Activities – actual events or action that take place as part of the program.
Aim – Purpose or anticipated outcome that guides the planned actions
Baseline data – the initial information collected about the condition or performance of the subjects prior to the implementation of a program.
Bias – a point of view that inhibits objectivity.
Efficacy – the performance of an intervention under ideal and controlled circumstances
Effectiveness – the performance of an intervention under 'real-world' conditions
Evaluation design – the logical model or conceptual framework used to arrive at conclusions about outcomes.
Evaluation plan – written document describing the overall approach or design that will be used to guide the evaluation plan.
Goal – ultimate reason for undertaking the project or program
Impact – positive or negative, desirable or undesirable, primary or secondary long-term effects produced by a program which can be direct, indirect, intended or unintended.
Indicator – pre-defined variable which helps identify direct or indirect differences in quality and/or quantity within a period of time.
Input – any resource that is put into a program to carry out an activity.
Logic model – a systematic and visual way to present the perceived relationships among the resources you have to operate the program, the activities you plan to do and changes or results you hope to see.
Objectives – planned areas of activity by which a program is to achieve its aims.
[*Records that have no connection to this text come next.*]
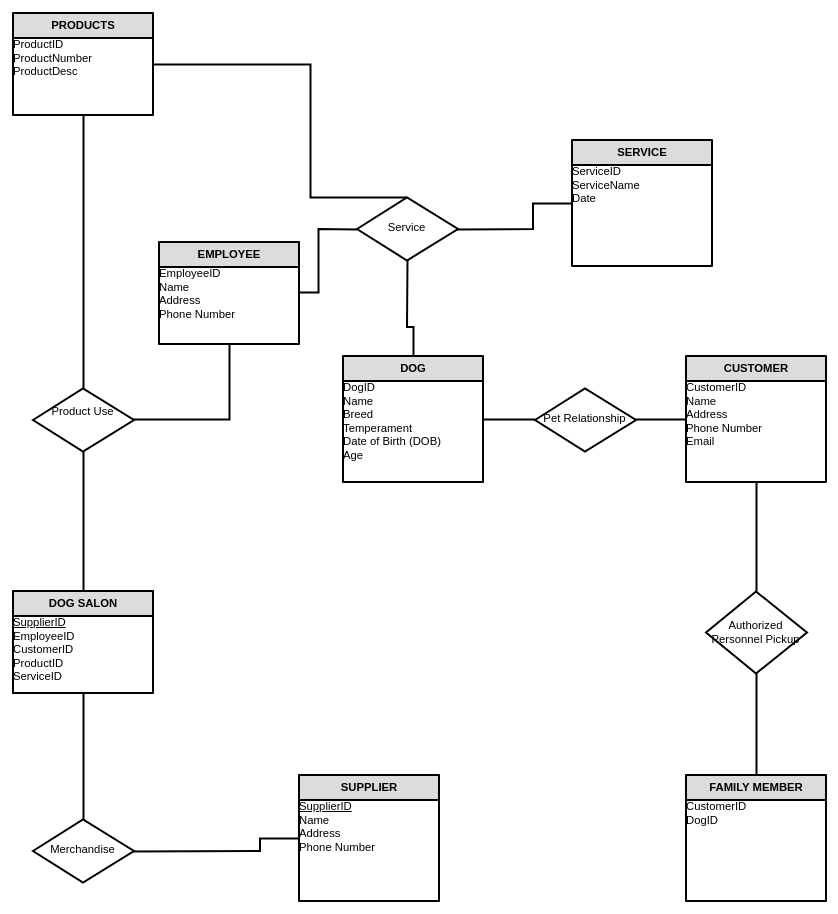
<!DOCTYPE html>
<html lang="en">
<head>
<meta charset="utf-8">
<title>Dog salon entity relationship diagram</title>
<style>
:root {
  --ink: #000;
  --paper: #fff;
  --header: #dcdcdc;
}
* { box-sizing: border-box; margin: 0; padding: 0; }
body { background: var(--paper); overflow: hidden; }
.diagram {
  position: relative;
  width: 838px;
  height: 914px;
  overflow: hidden;
  background: var(--paper);
  color: var(--ink);
  font: 11.3px/13.5px "Liberation Sans", Arial, sans-serif;
}
.links { position: absolute; inset: 0; }
.links polyline { fill: none; stroke: var(--ink); stroke-width: 2; }
.links polygon { fill: var(--paper); stroke: var(--ink); stroke-width: 2; }
.entity {
  position: absolute;
  width: 142px;
  height: 104px;
  border: 2px solid var(--ink);
  border-radius: 1px;
  background: var(--paper);
}
.entity.tall { height: 128px; }
.entity h2 {
  display: flex;
  align-items: center;
  justify-content: center;
  height: 25px;
  border-bottom: 2px solid var(--ink);
  background: var(--header);
  font-size: 11.3px;
  font-weight: 700;
}
.entity ul { margin: -1px 0 0 -1px; list-style: none; white-space: nowrap; }
.key { text-decoration: underline; }
.products { left: 12px; top: 12px; }
.service { left: 571px; top: 139px; }
.employee { left: 158px; top: 241px; }
.dog { left: 342px; top: 355px; }
.customer { left: 685px; top: 355px; }
.salon { left: 12px; top: 590px; }
.supplier { left: 298px; top: 774px; }
.family { left: 685px; top: 774px; }
.relation {
  position: absolute;
  transform: translate(-50%, -50%);
  text-align: center;
  white-space: nowrap;
}
.rel-service { left: 406.5px; top: 228px; }
.rel-use { left: 82.5px; top: 412px; }
.rel-pet { left: 584.5px; top: 419px; }
.rel-merchandise { left: 82.5px; top: 850px; }
.rel-pickup { left: 755.5px; top: 632px; }
</style>
</head>
<body>
<main class="diagram">
  <svg class="links" width="838" height="914" viewBox="0 0 838 914" aria-hidden="true">
    <defs>
      <polygon id="diamond" points="-50,0 0,-31.5 51,0 0,31.5"/>
    </defs>
    <polyline points="153,64.5 310.5,64.5 310.5,197.5 407,197.5"/>
    <polyline points="299,292.5 318.5,292.5 318.5,229 357,229.5"/>
    <polyline points="457,229.5 533,229 533,203.5 573,203.5"/>
    <polyline points="407.5,260 407,327 413.5,327 413.5,356"/>
    <polyline points="83.5,115 83.5,389"/>
    <polyline points="229.5,343 229.5,419.5 133,419.5"/>
    <polyline points="83.5,451 83.5,591"/>
    <polyline points="83.5,692 83.5,820"/>
    <polyline points="133,851.5 260,851 260,838.5 299,838.5"/>
    <polyline points="483,419.5 535,419.5"/>
    <polyline points="635,419.5 686,419.5"/>
    <polyline points="756.5,483 756.5,592"/>
    <polyline points="756.5,673 756.5,775"/>
    <use href="#diamond" x="407" y="229"/>
    <use href="#diamond" x="83" y="420"/>
    <use href="#diamond" x="585" y="420"/>
    <use href="#diamond" x="83" y="851"/>
    <polygon points="706,632.5 756,591.5 807,632.5 756,673.5"/>
  </svg>

  <section class="entity products">
    <h2>PRODUCTS</h2>
    <ul><li>ProductID</li><li>ProductNumber</li><li>ProductDesc</li></ul>
  </section>
  <section class="entity tall service">
    <h2>SERVICE</h2>
    <ul><li>ServiceID</li><li>ServiceName</li><li>Date</li></ul>
  </section>
  <section class="entity employee">
    <h2>EMPLOYEE</h2>
    <ul><li>EmployeeID</li><li>Name</li><li>Address</li><li>Phone Number</li></ul>
  </section>
  <section class="entity tall dog">
    <h2>DOG</h2>
    <ul><li>DogID</li><li>Name</li><li>Breed</li><li>Temperament</li><li>Date of Birth (DOB)</li><li>Age</li></ul>
  </section>
  <section class="entity tall customer">
    <h2>CUSTOMER</h2>
    <ul><li>CustomerID</li><li>Name</li><li>Address</li><li>Phone Number</li><li>Email</li></ul>
  </section>
  <section class="entity salon">
    <h2>DOG SALON</h2>
    <ul><li class="key">SupplierID</li><li>EmployeeID</li><li>CustomerID</li><li>ProductID</li><li>ServiceID</li></ul>
  </section>
  <section class="entity tall supplier">
    <h2>SUPPLIER</h2>
    <ul><li class="key">SupplierID</li><li>Name</li><li>Address</li><li>Phone Number</li></ul>
  </section>
  <section class="entity tall family">
    <h2>FAMILY MEMBER</h2>
    <ul><li>CustomerID</li><li>DogID</li></ul>
  </section>

  <p class="relation rel-service">Service</p>
  <p class="relation rel-use">Product Use</p>
  <p class="relation rel-pet">Pet Relationship</p>
  <p class="relation rel-merchandise">Merchandise</p>
  <p class="relation rel-pickup">Authorized<br>Personnel Pickup</p>
</main>
</body>
</html>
These are often list of activities to be completed in a specific time period.
Objectivity – observations that do not involve personal feelings and are based on observable facts.
Stakeholders – agencies, organizations, institutions, groups and individuals who influence the program
Sustainability – process of continued existence of benefits from a program after the concrete implementation has been completed.
Target group/population – individuals or groups that a program is targeting with its intervention.
Theory of change – a set of assumptions about how and why desired change is most likely to occur as a result of the program based on past research or existing theories of behavior and development. Defines the evidence-based strategies or approaches proven to address a particular problem. Forms the basis for logic model planning
Types of evaluation:
- Formative evaluation ensures that a program or program activity is feasible, appropriate, and acceptable before it is fully implemented. It is usually conducted when a new program or activity is being developed or when an existing one is being adapted or modified.
- Process/implementation evaluation determines whether program activities have been implemented as intended.
- Outcome/effectiveness evaluation measures program effects in the target population by assessing the progress in the outcomes or outcome objectives that the program is designed to achieve.
- Impact evaluation assesses program effectiveness in achieving its ultimate goals.
Sources: https://class.csuohio.edu/sites/csuohio.edu.class/files/EvaluationTermi…; https://www.cdc.gov/eval/guide/glossary/index.htm; https://www.sportanddev.org/en/toolkit/monitoring-and-evaluation/glossa…; https://www.eval.org/p/cm/ld/fid=53